What is needed here is an exact copy of every record below.

──────── Material for this exercise

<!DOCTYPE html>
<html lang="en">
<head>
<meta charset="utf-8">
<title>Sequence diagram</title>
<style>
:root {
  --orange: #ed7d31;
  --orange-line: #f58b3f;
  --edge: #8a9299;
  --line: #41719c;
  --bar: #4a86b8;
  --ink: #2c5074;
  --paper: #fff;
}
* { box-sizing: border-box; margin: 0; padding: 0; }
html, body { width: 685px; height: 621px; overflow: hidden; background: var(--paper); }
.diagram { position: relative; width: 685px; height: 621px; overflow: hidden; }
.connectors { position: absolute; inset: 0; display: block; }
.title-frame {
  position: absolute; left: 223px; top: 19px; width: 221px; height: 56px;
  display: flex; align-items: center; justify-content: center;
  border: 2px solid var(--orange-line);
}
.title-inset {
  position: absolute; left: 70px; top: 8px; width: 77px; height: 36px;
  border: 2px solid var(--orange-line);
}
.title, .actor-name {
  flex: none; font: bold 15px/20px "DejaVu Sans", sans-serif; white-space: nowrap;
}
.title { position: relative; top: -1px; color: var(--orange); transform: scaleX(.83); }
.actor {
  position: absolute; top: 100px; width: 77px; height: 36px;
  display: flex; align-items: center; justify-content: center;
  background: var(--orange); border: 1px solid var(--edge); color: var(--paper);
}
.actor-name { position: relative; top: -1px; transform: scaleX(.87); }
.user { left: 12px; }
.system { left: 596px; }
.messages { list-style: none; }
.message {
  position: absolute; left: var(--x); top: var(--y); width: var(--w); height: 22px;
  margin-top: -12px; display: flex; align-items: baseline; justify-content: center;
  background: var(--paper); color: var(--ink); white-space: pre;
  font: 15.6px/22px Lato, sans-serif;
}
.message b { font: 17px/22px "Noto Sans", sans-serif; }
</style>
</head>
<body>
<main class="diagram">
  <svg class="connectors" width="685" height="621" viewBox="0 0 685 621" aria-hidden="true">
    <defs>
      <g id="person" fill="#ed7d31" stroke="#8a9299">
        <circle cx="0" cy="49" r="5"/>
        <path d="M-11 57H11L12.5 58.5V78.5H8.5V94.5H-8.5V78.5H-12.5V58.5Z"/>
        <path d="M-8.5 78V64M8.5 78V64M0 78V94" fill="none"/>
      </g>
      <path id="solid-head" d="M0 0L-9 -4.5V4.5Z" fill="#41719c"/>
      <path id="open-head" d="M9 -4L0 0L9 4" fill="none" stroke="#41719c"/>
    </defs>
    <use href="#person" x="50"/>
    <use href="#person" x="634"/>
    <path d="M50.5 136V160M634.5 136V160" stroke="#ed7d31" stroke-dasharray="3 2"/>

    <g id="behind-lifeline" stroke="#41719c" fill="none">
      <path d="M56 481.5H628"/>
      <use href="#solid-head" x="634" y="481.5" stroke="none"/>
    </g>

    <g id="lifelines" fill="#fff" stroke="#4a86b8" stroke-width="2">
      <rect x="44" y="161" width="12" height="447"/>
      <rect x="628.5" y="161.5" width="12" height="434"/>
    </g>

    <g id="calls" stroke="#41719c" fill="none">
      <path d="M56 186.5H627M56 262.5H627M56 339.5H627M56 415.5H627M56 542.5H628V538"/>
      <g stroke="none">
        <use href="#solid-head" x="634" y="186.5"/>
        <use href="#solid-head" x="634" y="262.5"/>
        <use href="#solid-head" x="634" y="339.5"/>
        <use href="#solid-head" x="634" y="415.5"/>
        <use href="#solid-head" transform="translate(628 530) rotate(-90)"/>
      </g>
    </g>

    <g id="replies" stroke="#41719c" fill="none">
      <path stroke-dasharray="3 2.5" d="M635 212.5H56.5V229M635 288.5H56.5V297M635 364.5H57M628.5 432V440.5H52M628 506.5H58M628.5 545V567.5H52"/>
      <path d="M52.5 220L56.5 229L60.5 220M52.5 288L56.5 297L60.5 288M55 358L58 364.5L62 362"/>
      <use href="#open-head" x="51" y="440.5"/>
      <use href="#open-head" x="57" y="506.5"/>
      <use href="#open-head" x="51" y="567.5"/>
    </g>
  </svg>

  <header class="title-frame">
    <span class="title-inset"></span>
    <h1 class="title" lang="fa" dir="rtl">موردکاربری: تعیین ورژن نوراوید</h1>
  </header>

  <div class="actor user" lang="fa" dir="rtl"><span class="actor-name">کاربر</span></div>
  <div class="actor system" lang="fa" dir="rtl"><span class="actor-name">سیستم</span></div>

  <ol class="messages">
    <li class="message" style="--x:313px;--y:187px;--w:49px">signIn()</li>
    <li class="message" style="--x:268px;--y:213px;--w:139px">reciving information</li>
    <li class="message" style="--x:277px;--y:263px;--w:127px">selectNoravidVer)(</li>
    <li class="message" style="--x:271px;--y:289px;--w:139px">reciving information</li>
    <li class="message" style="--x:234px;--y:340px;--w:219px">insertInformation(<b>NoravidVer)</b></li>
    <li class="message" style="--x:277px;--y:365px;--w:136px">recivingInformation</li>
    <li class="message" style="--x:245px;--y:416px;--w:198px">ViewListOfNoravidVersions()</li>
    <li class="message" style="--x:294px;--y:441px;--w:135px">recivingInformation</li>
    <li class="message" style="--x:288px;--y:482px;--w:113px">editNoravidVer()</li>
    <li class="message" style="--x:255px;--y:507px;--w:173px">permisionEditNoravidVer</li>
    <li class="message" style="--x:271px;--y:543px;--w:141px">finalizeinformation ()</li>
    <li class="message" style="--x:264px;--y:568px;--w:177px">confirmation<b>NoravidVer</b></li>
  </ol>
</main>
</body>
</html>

────────────────

> **Completed task**:
<!DOCTYPE html>
<html lang="en">
<head>
<meta charset="utf-8">
<title>Sequence diagram</title>
<style>
:root {
  --orange: #ed7d31;
  --orange-line: #f58b3f;
  --edge: #8a9299;
  --line: #41719c;
  --bar: #4a86b8;
  --ink: #2c5074;
  --paper: #fff;
}
* { box-sizing: border-box; margin: 0; padding: 0; }
html, body { width: 685px; height: 621px; overflow: hidden; background: var(--paper); }
.diagram { position: relative; width: 685px; height: 621px; overflow: hidden; }
.connectors { position: absolute; inset: 0; display: block; }
.title-frame {
  position: absolute; left: 223px; top: 19px; width: 221px; height: 56px;
  display: flex; align-items: center; justify-content: center;
  border: 2px solid var(--orange-line);
}
.title-inset {
  position: absolute; left: 70px; top: 8px; width: 77px; height: 36px;
  border: 2px solid var(--orange-line);
}
.title, .actor-name {
  flex: none; font: bold 15px/20px "DejaVu Sans", sans-serif; white-space: nowrap;
}
.title { position: relative; top: -1px; color: var(--orange); transform: scaleX(.83); }
.actor {
  position: absolute; top: 100px; width: 77px; height: 36px;
  display: flex; align-items: center; justify-content: center;
  background: var(--orange); border: 1px solid var(--edge); color: var(--paper);
}
.actor-name { position: relative; top: -1px; transform: scaleX(.87); }
.user { left: 12px; }
.system { left: 596px; }
.messages { list-style: none; }
.message {
  position: absolute; left: var(--x); top: var(--y); width: var(--w); height: 22px;
  margin-top: -12px; display: flex; align-items: baseline; justify-content: center;
  background: var(--paper); color: var(--ink); white-space: pre;
  font: 15.6px/22px Lato, sans-serif;
}
.message b { font: 17px/22px "Noto Sans", sans-serif; }
</style>
</head>
<body>
<main class="diagram">
  <svg class="connectors" width="685" height="621" viewBox="0 0 685 621" aria-hidden="true">
    <defs>
      <g id="person" fill="#ed7d31" stroke="#8a9299">
        <circle cx="0" cy="49" r="5"/>
        <path d="M-11 57H11L12.5 58.5V78.5H8.5V94.5H-8.5V78.5H-12.5V58.5Z"/>
        <path d="M-8.5 78V64M8.5 78V64M0 78V94" fill="none"/>
      </g>
      <path id="solid-head" d="M0 0L-9 -4.5V4.5Z" fill="#41719c"/>
      <path id="open-head" d="M9 -4L0 0L9 4" fill="none" stroke="#41719c"/>
    </defs>
    <use href="#person" x="50"/>
    <use href="#person" x="634"/>
    <path d="M50.5 136V160M634.5 136V160" stroke="#ed7d31" stroke-dasharray="3 2"/>

    <g id="behind-lifeline" stroke="#41719c" fill="none">
      <path d="M56 481.5H628"/>
      <use href="#solid-head" x="634" y="481.5" stroke="none"/>
    </g>

    <g id="lifelines" fill="#fff" stroke="#4a86b8" stroke-width="2">
      <rect x="44" y="161" width="12" height="447"/>
      <rect x="628.5" y="161.5" width="12" height="434"/>
    </g>

    <g id="calls" stroke="#41719c" fill="none">
      <path d="M56 186.5H627M56 262.5H627M56 339.5H627M56 415.5H627M56 542.5H628V538"/>
      <g stroke="none">
        <use href="#solid-head" x="634" y="186.5"/>
        <use href="#solid-head" x="634" y="262.5"/>
        <use href="#solid-head" x="634" y="339.5"/>
        <use href="#solid-head" x="634" y="415.5"/>
        <use href="#solid-head" transform="translate(628 530) rotate(-90)"/>
      </g>
    </g>

    <g id="replies" stroke="#41719c" fill="none">
      <path stroke-dasharray="3 2.5" d="M635 212.5H56.5V229M635 288.5H56.5V297M635 364.5H57M628.5 432V440.5H52M628 506.5H58M628.5 545V567.5H52"/>
      <path d="M52.5 220L56.5 229L60.5 220M52.5 288L56.5 297L60.5 288M55 358L58 364.5L62 362"/>
      <use href="#open-head" x="51" y="440.5"/>
      <use href="#open-head" x="57" y="506.5"/>
      <use href="#open-head" x="51" y="567.5"/>
    </g>
  </svg>

  <header class="title-frame">
    <span class="title-inset"></span>
    <h1 class="title" lang="fa" dir="rtl">موردکاربری: تعیین ورژن نوراوید</h1>
  </header>

  <div class="actor user" lang="fa" dir="rtl"><span class="actor-name">کاربر</span></div>
  <div class="actor system" lang="fa" dir="rtl"><span class="actor-name">سیستم</span></div>

  <ol class="messages">
    <li class="message" style="--x:313px;--y:187px;--w:49px">signIn()</li>
    <li class="message" style="--x:268px;--y:213px;--w:139px">reciving information</li>
    <li class="message" style="--x:277px;--y:263px;--w:127px">selectNoravidVer)(</li>
    <li class="message" style="--x:271px;--y:289px;--w:139px">reciving information</li>
    <li class="message" style="--x:234px;--y:340px;--w:219px">insertInformation(<b>NoravidVer)</b></li>
    <li class="message" style="--x:277px;--y:365px;--w:136px">recivingInformation</li>
    <li class="message" style="--x:245px;--y:416px;--w:198px">ViewListOfNoravidVersions()</li>
    <li class="message" style="--x:294px;--y:441px;--w:135px">recivingInformation</li>
    <li class="message" style="--x:288px;--y:482px;--w:113px">editNoravidVer()</li>
    <li class="message" style="--x:255px;--y:507px;--w:173px">permisionEditNoravidVer</li>
    <li class="message" style="--x:271px;--y:543px;--w:141px">finalizeinformation ()</li>
    <li class="message" style="--x:264px;--y:568px;--w:177px">confirmation<b>NoravidVer</b></li>
  </ol>
</main>
</body>
</html>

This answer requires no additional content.